"Bluntly, the Conservative Party’s problem with ethnic minority voters is costing it seats," Lord Ashcroft wrote last year after the publication of his report, Degrees of Separation. Correcting the problem is a long-standing cause for this site. Tim Montgomerie has pointed out that the number one driver of not voting Conservative is not being white. I have argued that the Party had made strategic errors through tokenism and ignorance; that it doesn't matter if we think we're not racist but ethnic minority voters do, and that it's time to end the Conservative war on multiculturalism (which, by the way, is supported by 71 per cent of Tory voters).
The new study by Operation Black Vote which found that Britain's ethnic minority voters may determine the 2015 election thus makes a point which all of us should have grasped already, though the detail is compelling.
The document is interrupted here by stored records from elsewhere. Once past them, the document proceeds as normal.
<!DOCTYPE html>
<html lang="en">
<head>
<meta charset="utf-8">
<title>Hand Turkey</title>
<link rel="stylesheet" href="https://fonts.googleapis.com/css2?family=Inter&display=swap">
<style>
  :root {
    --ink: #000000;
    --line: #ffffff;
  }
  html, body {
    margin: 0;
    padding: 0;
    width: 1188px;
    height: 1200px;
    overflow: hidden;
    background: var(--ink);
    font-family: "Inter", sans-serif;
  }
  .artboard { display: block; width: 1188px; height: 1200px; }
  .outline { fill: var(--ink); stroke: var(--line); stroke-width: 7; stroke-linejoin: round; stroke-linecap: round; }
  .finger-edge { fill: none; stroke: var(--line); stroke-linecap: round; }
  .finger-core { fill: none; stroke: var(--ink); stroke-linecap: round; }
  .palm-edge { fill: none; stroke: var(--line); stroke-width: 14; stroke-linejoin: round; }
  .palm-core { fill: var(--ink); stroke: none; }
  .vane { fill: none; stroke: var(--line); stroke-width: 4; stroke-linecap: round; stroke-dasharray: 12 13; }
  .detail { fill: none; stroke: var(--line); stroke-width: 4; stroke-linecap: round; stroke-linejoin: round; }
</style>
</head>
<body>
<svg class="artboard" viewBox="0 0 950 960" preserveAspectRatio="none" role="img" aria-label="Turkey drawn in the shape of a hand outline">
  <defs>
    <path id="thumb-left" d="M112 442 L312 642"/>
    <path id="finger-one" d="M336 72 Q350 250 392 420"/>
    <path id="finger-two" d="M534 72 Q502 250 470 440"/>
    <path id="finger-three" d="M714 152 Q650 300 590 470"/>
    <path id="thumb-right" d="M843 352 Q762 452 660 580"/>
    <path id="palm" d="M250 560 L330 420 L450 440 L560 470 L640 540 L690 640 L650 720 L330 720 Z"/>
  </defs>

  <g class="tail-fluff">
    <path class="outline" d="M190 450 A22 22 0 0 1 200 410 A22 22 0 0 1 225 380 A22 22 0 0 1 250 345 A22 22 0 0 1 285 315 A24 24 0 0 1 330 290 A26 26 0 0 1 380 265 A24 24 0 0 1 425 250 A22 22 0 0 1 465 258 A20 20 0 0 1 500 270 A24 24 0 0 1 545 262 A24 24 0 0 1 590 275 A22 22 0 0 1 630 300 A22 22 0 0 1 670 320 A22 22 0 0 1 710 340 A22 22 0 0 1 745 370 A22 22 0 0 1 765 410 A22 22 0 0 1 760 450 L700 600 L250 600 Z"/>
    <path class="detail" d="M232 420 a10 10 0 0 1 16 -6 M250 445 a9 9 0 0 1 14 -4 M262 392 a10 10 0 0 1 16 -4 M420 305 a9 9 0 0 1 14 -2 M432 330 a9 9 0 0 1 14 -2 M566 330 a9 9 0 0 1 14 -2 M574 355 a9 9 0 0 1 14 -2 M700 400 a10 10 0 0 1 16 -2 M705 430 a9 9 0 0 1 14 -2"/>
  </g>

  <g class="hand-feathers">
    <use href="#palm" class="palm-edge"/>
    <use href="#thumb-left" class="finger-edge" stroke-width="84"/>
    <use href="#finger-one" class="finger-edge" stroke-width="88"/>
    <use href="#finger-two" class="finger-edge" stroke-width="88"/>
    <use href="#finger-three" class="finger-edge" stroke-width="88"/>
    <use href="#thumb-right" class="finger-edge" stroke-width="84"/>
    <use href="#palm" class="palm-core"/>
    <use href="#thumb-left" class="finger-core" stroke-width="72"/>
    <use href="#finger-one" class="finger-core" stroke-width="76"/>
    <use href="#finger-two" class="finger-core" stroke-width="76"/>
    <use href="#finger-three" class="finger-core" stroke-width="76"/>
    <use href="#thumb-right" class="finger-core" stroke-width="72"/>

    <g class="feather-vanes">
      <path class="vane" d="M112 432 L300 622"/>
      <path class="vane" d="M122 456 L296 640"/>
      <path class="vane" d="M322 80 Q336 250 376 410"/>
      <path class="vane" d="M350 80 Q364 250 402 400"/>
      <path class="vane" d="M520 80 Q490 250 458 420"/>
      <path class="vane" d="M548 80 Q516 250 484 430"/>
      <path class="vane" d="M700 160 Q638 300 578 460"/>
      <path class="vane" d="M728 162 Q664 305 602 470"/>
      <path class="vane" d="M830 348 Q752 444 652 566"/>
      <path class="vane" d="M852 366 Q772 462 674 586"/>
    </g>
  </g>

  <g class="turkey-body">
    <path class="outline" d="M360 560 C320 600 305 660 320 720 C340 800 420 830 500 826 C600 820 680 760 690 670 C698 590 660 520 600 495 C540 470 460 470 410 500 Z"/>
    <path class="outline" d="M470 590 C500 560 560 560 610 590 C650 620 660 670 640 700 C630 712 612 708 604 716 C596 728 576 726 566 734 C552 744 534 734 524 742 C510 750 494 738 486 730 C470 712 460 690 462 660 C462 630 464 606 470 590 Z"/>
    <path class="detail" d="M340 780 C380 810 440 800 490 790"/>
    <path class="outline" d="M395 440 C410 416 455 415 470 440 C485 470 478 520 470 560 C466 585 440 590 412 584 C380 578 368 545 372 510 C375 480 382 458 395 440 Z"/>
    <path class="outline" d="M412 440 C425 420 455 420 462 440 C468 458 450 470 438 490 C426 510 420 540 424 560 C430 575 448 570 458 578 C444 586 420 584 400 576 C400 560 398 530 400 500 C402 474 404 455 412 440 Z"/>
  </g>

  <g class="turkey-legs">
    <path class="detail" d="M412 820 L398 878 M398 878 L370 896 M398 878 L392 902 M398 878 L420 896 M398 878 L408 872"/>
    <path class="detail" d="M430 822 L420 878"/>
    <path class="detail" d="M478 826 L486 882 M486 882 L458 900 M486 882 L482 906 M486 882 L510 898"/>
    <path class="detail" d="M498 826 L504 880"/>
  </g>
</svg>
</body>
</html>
In its account of the study today, the Guardian reports that the number of seats where black and Asian voters could decide
the outcome had rocketed by 70 per cent compared with the 2010 election, and says that the ethnic minority vote is
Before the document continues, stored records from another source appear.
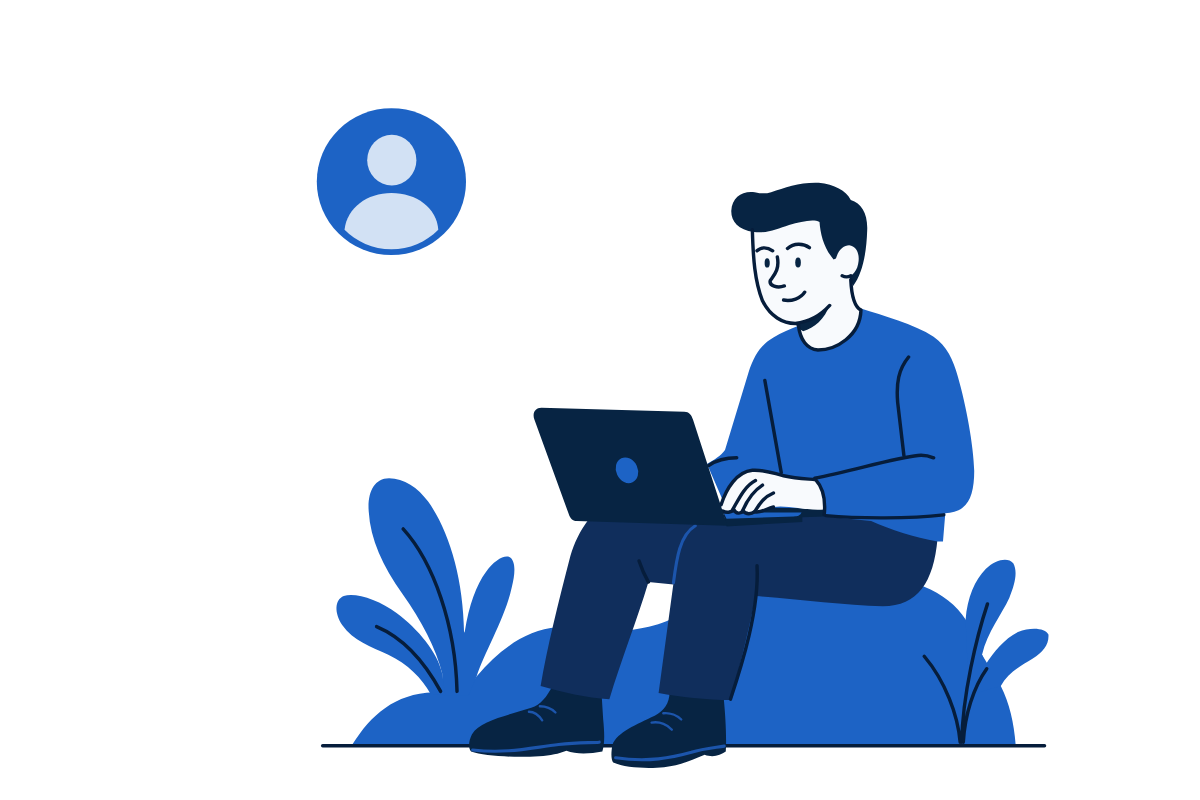
<!DOCTYPE html>
<html lang="en">
<head>
<meta charset="utf-8">
<meta name="viewport" content="width=1200">
<title>Man working on a laptop outdoors</title>
<style>
:root {
  --paper: #ffffff;
  --blue: #1d63c5;
  --navy: #072443;
  --line: #061d3b;
  --denim: #102e5c;
  --mist: #d2e1f4;
  --skin: #f8fafd;
}
html, body { margin: 0; padding: 0; background: var(--paper); }
body { width: 1200px; height: 800px; overflow: hidden; }
.canvas { display: block; width: 1200px; height: 800px; }
.blue { fill: var(--blue); }
.navy { fill: var(--navy); }
.denim { fill: var(--denim); }
.mist { fill: var(--mist); }
.skin { fill: var(--skin); }
.stroke { fill: none; stroke: var(--line); stroke-width: 4.4; stroke-linecap: round; stroke-linejoin: round; }
.stroke-blue { fill: none; stroke: #1c55ac; stroke-width: 4; stroke-linecap: round; }
.lace { stroke-width: 3; }
</style>
</head>
<body>
<svg class="canvas" viewBox="0 0 1536 1024" role="img" aria-label="A man sits on a rock typing on a laptop, with a profile icon floating on the left">

  <g id="profile-icon">
    <ellipse class="blue" cx="501" cy="232.500" rx="95.500" ry="94"/>
    <ellipse class="mist" cx="501.500" cy="205" rx="31.500" ry="32.500"/>
    <path class="mist" d="M441 294C444 266 470 247 501 247C533 247 559 266 561 294C545 310 524 319 501 319C477 319 456 309 441 294Z"/>
  </g>

  <g id="rock">
    <path class="blue" d="M451 953C475 915 505 888 555 886L600 880L610 866C640 830 675 806 713 803L810 806C830 803 845 799 858 793L900 730H1140L1183 751C1205 760 1225 775 1236 793L1257 838L1281 878C1292 900 1298 925 1300 953Z"/>
  </g>

  <g id="plant-left">
    <path class="blue" d="M594 810C593 740 575 680 548 642C535 624 517 612 498 612C478 612 470 632 472 655C474 690 490 725 515 760C540 795 558 830 566 862L567 890H600L610 866C620 835 647 790 655 752C660 733 660 717 652 713C645 710 632 718 622 732C610 748 600 775 595 808Z"/>
    <path class="blue" d="M566 862C560 835 535 805 508 785C485 768 455 758 440 763C428 768 428 785 438 800C452 820 475 828 497 838C522 850 540 868 551 888L570 890Z"/>
    <path class="stroke" d="M516 677C555 720 583 800 585 885M482 802C520 818 545 850 564 885"/>
  </g>

  <g id="ground">
    <path class="stroke" d="M413 954.500H1337"/>
  </g>

  <g id="plant-right">
    <path class="blue" d="M1236 793C1238 765 1248 742 1262 728C1275 716 1290 713 1297 721C1303 732 1299 748 1292 765C1282 787 1264 808 1257 838L1262 850C1272 835 1285 818 1303 809C1320 802 1338 804 1342 812C1343 825 1335 835 1322 843C1305 853 1290 862 1281 878L1240 890Z"/>
    <path class="stroke" d="M1183 840C1210 872 1226 915 1229 950M1231 950C1232 890 1250 815 1264 773M1233 950C1235 915 1246 880 1263 856"/>
  </g>

  <g id="shoes">
    <path class="navy" d="M707 878C700 892 692 902 680 906C650 916 615 922 604 940C600 948 599 957 603 962C620 968 660 970 690 968C705 967 715 965 725 961C738 966 755 965 771 962C774 952 774 940 772 920L770 888Z"/>
    <path class="stroke-blue" d="M605 960C650 965 680 957 715 953C740 950 755 951 767 950"/>
    <path class="stroke-blue lace" d="M691 904C699 904 706 907 711 912M677 911C685 911 690 916 694 922"/>
    <path class="navy" d="M857 886C857 900 850 910 838 916C815 927 790 937 784 953C782 963 782 973 785 976C800 983 830 984 850 982C870 980 885 973 902 966C912 970 922 967 929 962C930 945 929 920 926 890Z"/>
    <path class="stroke-blue" d="M788 970C830 976 860 970 885 963C900 958 915 957 927 955"/>
    <path class="stroke-blue lace" d="M849 913C858 912 867 916 872 921M834 925C845 923 855 928 860 934"/>
  </g>

  <g id="trousers">
    <path class="denim" d="M754 664C742 680 735 695 730 712C715 770 700 830 692 878C720 886 750 893 780 895C795 845 815 795 830 745L862 748L895 664Z"/>
    <path class="denim" d="M890 668C872 685 866 705 862 747L843 887C870 892 905 896 935 896C948 850 960 800 967 763C1020 767 1080 775 1130 776C1175 776 1195 745 1200 690L1120 655H1020Z"/>
    <path class="stroke" d="M818 718C822 730 826 738 830 745M969 724C972 780 950 850 935 895"/>
    <path class="stroke-blue" d="M890 673C870 685 866 715 862 746"/>
  </g>

  <g id="sweater">
    <path class="blue" d="M1102 395C1130 404 1170 415 1195 431C1212 443 1220 460 1226 482C1237 520 1246 570 1247 603C1247 625 1243 642 1232 650C1226 655 1218 656 1210 657L1207 693H1200C1170 688 1140 678 1115 667L1057 661L925 640L905 594C915 588 922 584 928 576L958 477C966 452 976 440 990 432C1000 426 1012 421 1022 417Z"/>
    <path class="stroke" d="M979 487L1000 605M1163 457C1150 473 1147 490 1149 515L1157 583M1043 612C1090 603 1145 586 1175 583C1185 582 1190 584 1195 586M1057 660C1100 664 1165 664 1208 659M907 596C917 589 930 586 943 586"/>
  </g>

  <g id="head">
    <path class="skin" d="M1022 414C1024 435 1033 447 1047 448C1070 448 1100 430 1102 396C1094 392 1090 380 1089 355L1040 340Z"/>
    <path class="skin" d="M963 290C964 330 966 360 976 385C986 405 1002 414 1018 414C1038 412 1052 402 1062 391L1090 350L1070 270Z"/>
    <path class="navy" d="M1018 414C1038 412 1052 402 1062 390C1056 408 1042 420 1028 424L1022 420Z"/>
    <path class="navy" d="M965 297C945 294 936 284 936 270C937 252 950 244 966 246C975 248 980 248 987 246C1005 240 1025 233 1048 234C1068 236 1083 244 1089 256C1103 260 1111 274 1110 295C1109 325 1104 350 1092 366L1086 352L1072 330L1067 332C1055 318 1050 300 1049 284C1040 280 1025 284 1010 288C995 293 982 299 965 297Z"/>
    <path class="skin" d="M1070 331C1073 320 1080 314 1087 314C1096 315 1100 324 1099 334C1098 346 1091 354 1084 354L1075 350Z"/>
    <path class="stroke" d="M963 294C964 330 966 360 976 385C986 405 1002 414 1018 414C1038 412 1052 402 1062 391M1022 416C1024 435 1033 447 1047 448C1070 448 1101 430 1102 397C1094 393 1090 380 1089 358M1078 353C1082 355 1085 355 1089 353"/>
    <g id="face">
      <ellipse class="navy" cx="982" cy="336.500" rx="3.300" ry="6"/>
      <ellipse class="navy" cx="1021.500" cy="336" rx="3.600" ry="6.500"/>
      <path class="stroke" d="M969 321C974 316 982 316 989 321M1008 318C1016 311 1028 311 1036 317M995 329C998 345 991 352 986 359C984 366 995 369 1004 366M1003 384C1013 386 1025 382 1030 374"/>
    </g>
  </g>

  <g id="laptop-base">
    <path class="navy" d="M985 650L1056 651V661L1027 662V668L930 674L925 655Z"/>
    <path class="blue" d="M926 656L1026 656C1024 660 1021 661 1016 661L930 664Z"/>
  </g>

  <g id="hand">
    <path class="skin" d="M923 646C930 625 943 604 963 602C980 601 990 606 1003 609C1020 613 1035 613 1044 614C1053 625 1056 640 1055 652C1030 654 1008 646 990 649C982 650 976 656 967 657C962 657 958 655 956 655C950 658 944 657 940 653C934 656 928 656 925 653Z"/>
    <path class="stroke" d="M923 646C930 625 943 604 963 602C980 601 990 606 1003 609C1020 613 1035 613 1044 614C1054 625 1057 640 1055 659"/>
    <path class="stroke" d="M967 615C953 622 945 640 938 652M976 621C962 630 955 643 950 655M990 631C978 636 972 645 966 655"/>
    <path class="stroke" d="M925 654C930 657 936 656 939 652C942 658 948 658 951 654C955 659 962 658 966 655C974 657 981 651 990 649"/>
  </g>

  <g id="laptop-lid">
    <path class="navy" d="M693 522L876 527C882 527 885 531 887 537L931 673L738 667C733 667 730 664 728 658L684 537C681 529 685 522 693 522Z"/>
    <ellipse class="blue" cx="802.500" cy="602" rx="13.800" ry="17" transform="rotate(-25 802.500 602)"/>
  </g>

</svg>
</body>
</html>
bigger than the majority of the sitting MP in no fewer than 168 constituencies. ("The seats extend beyond
inner-city areas to include places such as Southhampton Oxford, Sherwood, Ipswich and Northampton," according to the paper.)
One can quibble about the detail, but the trend is unmistakeable. In 2001, one in ten voters were ethnic minority members; by 2050, that figure will be one in five. It would be easy to conclude that nothing can be done to halt a Conservative slide to demographic marginalisation, as we dwindle into becoming a rump party of the shires, like the protectionists of the 1850s. However, there is cause for cautious optimism, for three reasons. First, because although the Party won a mere 16 per cent of the ethnic minority vote in 2010, the figure is higher among some groups: among voters of Indian origin, for example, it came in at 24 per cent. Second, because Downing Street and CCHQ have grasped the scale of the problem.
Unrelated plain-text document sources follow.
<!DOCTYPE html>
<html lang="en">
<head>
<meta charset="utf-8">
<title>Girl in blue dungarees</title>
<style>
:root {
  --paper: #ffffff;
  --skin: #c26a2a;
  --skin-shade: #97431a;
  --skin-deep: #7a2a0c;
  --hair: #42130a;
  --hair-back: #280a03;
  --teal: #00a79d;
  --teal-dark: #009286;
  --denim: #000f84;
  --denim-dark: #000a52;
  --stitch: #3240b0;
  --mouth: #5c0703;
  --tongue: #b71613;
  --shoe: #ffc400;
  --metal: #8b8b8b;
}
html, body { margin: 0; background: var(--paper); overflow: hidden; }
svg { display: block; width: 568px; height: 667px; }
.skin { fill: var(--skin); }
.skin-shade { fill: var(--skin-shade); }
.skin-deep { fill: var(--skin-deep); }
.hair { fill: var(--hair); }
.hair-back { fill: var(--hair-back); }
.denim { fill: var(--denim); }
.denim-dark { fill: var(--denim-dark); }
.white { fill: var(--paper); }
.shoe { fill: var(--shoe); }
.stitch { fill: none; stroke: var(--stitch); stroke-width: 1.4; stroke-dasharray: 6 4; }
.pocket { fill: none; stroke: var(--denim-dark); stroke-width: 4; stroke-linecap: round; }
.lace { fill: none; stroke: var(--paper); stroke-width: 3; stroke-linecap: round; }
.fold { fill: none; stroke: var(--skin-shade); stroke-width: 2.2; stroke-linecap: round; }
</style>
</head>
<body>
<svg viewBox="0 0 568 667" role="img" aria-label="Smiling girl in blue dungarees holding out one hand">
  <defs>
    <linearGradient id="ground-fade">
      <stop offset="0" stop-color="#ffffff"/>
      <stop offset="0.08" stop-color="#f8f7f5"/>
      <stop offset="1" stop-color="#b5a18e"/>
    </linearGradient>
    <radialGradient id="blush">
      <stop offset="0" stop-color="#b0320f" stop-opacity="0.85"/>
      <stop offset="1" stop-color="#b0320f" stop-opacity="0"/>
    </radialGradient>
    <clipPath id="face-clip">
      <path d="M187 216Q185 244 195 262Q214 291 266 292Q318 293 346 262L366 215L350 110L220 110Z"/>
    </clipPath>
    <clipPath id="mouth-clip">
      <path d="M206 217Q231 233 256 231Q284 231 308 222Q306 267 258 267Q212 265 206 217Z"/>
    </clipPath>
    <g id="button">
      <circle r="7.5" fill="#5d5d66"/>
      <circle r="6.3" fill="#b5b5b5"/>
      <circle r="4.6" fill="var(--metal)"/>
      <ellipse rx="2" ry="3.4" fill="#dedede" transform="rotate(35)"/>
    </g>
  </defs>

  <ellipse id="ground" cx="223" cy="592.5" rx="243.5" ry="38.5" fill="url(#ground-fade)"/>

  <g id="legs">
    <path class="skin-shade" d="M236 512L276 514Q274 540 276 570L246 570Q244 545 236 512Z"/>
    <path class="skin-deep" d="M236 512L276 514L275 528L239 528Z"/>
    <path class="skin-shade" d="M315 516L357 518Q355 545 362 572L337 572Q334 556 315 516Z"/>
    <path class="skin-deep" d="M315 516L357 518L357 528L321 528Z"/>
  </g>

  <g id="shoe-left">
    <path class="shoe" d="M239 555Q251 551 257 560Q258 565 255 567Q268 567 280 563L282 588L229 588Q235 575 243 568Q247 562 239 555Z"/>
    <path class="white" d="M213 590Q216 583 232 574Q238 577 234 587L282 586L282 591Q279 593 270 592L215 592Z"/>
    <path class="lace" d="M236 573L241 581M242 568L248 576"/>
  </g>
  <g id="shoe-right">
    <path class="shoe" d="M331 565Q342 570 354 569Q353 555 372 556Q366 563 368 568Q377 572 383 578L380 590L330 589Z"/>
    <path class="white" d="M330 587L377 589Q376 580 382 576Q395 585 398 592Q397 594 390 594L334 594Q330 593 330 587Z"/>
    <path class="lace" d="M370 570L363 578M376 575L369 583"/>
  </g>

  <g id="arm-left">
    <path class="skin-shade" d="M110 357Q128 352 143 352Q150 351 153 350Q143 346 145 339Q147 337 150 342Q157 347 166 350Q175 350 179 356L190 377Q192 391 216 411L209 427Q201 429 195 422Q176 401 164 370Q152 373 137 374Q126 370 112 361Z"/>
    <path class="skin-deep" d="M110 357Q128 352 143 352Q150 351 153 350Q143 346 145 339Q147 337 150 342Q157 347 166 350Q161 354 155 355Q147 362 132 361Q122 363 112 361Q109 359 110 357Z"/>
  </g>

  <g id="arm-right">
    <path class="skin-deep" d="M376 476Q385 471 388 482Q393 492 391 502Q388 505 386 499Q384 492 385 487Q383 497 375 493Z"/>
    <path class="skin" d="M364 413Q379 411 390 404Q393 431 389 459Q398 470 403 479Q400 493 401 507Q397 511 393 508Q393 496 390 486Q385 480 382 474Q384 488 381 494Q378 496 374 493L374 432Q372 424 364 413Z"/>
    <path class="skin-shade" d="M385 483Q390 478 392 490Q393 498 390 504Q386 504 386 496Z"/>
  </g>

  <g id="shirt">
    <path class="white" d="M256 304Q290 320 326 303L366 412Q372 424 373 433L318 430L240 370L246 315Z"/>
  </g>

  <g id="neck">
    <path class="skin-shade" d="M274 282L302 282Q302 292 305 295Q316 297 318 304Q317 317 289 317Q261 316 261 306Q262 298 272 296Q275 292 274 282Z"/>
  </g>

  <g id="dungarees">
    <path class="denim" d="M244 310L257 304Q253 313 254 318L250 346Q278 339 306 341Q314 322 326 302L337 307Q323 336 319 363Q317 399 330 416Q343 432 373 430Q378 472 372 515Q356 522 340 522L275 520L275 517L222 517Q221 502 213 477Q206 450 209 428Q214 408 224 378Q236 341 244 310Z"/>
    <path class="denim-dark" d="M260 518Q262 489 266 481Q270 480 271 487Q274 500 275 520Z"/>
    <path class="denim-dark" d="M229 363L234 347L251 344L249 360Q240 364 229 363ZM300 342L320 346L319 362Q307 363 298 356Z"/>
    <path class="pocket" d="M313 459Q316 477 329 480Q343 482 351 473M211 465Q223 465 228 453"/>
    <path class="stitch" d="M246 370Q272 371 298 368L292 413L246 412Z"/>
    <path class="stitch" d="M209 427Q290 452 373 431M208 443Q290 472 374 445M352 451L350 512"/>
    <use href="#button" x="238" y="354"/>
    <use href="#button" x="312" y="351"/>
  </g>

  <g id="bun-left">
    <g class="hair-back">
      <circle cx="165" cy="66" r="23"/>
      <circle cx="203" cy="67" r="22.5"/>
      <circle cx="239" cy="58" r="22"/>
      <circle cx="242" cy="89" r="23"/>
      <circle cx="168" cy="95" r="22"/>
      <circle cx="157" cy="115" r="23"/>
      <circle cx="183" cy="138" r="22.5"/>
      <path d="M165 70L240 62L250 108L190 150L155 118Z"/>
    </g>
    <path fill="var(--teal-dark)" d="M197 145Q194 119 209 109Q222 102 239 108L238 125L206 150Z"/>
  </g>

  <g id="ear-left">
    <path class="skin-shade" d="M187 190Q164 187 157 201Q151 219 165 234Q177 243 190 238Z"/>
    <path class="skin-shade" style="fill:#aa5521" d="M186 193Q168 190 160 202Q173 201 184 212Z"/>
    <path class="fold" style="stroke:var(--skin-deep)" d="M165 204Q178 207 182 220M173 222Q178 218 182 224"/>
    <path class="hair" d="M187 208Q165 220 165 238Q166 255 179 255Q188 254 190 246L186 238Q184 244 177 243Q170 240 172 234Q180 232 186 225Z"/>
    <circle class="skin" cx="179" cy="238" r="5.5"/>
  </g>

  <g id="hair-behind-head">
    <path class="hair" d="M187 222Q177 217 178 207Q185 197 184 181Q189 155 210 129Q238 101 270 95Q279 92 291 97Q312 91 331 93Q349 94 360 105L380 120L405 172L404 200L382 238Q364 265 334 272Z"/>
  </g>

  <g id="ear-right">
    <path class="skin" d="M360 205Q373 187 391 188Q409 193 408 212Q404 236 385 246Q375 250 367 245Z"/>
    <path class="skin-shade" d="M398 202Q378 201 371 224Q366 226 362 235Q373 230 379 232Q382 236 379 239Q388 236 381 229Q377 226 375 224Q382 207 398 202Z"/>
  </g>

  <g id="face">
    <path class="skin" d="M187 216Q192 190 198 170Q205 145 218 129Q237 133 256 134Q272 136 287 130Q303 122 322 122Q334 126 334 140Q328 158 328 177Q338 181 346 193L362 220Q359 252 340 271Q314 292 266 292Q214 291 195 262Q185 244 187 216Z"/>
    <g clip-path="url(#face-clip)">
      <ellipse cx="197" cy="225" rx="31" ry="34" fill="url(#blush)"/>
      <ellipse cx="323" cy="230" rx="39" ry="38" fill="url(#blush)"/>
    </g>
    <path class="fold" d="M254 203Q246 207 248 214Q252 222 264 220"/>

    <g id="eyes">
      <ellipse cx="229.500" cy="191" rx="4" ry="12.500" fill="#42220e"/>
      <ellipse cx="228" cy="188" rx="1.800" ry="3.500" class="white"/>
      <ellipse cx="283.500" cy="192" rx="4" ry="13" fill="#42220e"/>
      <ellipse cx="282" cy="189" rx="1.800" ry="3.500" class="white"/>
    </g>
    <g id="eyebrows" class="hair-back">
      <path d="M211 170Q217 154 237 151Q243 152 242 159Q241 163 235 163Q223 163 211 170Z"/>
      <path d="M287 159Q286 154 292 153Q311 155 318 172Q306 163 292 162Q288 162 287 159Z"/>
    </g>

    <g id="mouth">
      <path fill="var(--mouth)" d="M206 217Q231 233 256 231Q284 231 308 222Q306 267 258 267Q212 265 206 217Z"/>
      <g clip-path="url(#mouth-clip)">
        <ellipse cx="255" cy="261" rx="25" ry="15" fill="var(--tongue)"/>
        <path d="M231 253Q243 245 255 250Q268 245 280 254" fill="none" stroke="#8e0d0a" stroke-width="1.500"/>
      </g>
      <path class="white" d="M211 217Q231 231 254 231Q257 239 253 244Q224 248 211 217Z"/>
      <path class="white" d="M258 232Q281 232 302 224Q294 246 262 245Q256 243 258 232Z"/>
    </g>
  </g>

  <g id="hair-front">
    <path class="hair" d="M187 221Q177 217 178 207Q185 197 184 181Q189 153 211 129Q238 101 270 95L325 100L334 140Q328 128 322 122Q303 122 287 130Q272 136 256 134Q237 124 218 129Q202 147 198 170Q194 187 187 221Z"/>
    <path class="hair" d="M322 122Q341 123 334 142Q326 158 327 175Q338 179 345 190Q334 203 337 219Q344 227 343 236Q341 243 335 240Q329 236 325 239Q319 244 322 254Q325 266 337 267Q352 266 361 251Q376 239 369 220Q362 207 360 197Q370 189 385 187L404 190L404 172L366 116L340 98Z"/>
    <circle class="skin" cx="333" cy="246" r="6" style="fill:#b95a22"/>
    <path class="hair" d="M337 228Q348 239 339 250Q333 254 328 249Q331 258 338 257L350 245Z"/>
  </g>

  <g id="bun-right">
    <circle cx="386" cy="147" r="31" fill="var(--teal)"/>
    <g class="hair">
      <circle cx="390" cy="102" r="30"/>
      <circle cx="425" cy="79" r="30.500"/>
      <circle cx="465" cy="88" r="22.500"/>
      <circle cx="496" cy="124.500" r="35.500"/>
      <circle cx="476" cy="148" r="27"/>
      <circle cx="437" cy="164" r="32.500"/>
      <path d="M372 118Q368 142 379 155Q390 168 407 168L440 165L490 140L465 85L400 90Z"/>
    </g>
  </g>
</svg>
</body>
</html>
Finally, both have worked out elements of a vote-winning strategy – namely, that having ethnic minority faces in the Party at a senior level, though important, is less so than knowledgeable engagement on the ground and micro-policies that work with voters. The former is largely a matter for Associations locally, but the latter mostly depends on Ministers, and there are signs of success. The Voice recently ran a feature called "Is Labour losing the black vote?", which clocked Theresa May's consultation on stop and search, praised Boris Johnson's engagement with black churches, and pointed out that the Tories have "a natural advantage… studies show their conservative values are
more ideologically aligned with that of African Caribbeans."
As ever, Alok Sharma, the Party Vice-Chairman responsible for ethnic minority campaigning, needs more support – and CCHQ, in the medium-term, more consistency. No lasting gain is possible if teams are put in place for general elections and then disbanded afterwards. Not so long ago, reports such as this morning's were cause for unrelieved gloom. But there are indications that Downing Street's study of the succcess of Canada's Conservatives in winning ethnic minority votes, the rising number of ethnic minority Tory MPs, the hard work of Parliamentarians who hold marginal seats, Ministerial focus and Labour complacency – a factor single out by The Voice – are beginning to pay dividends.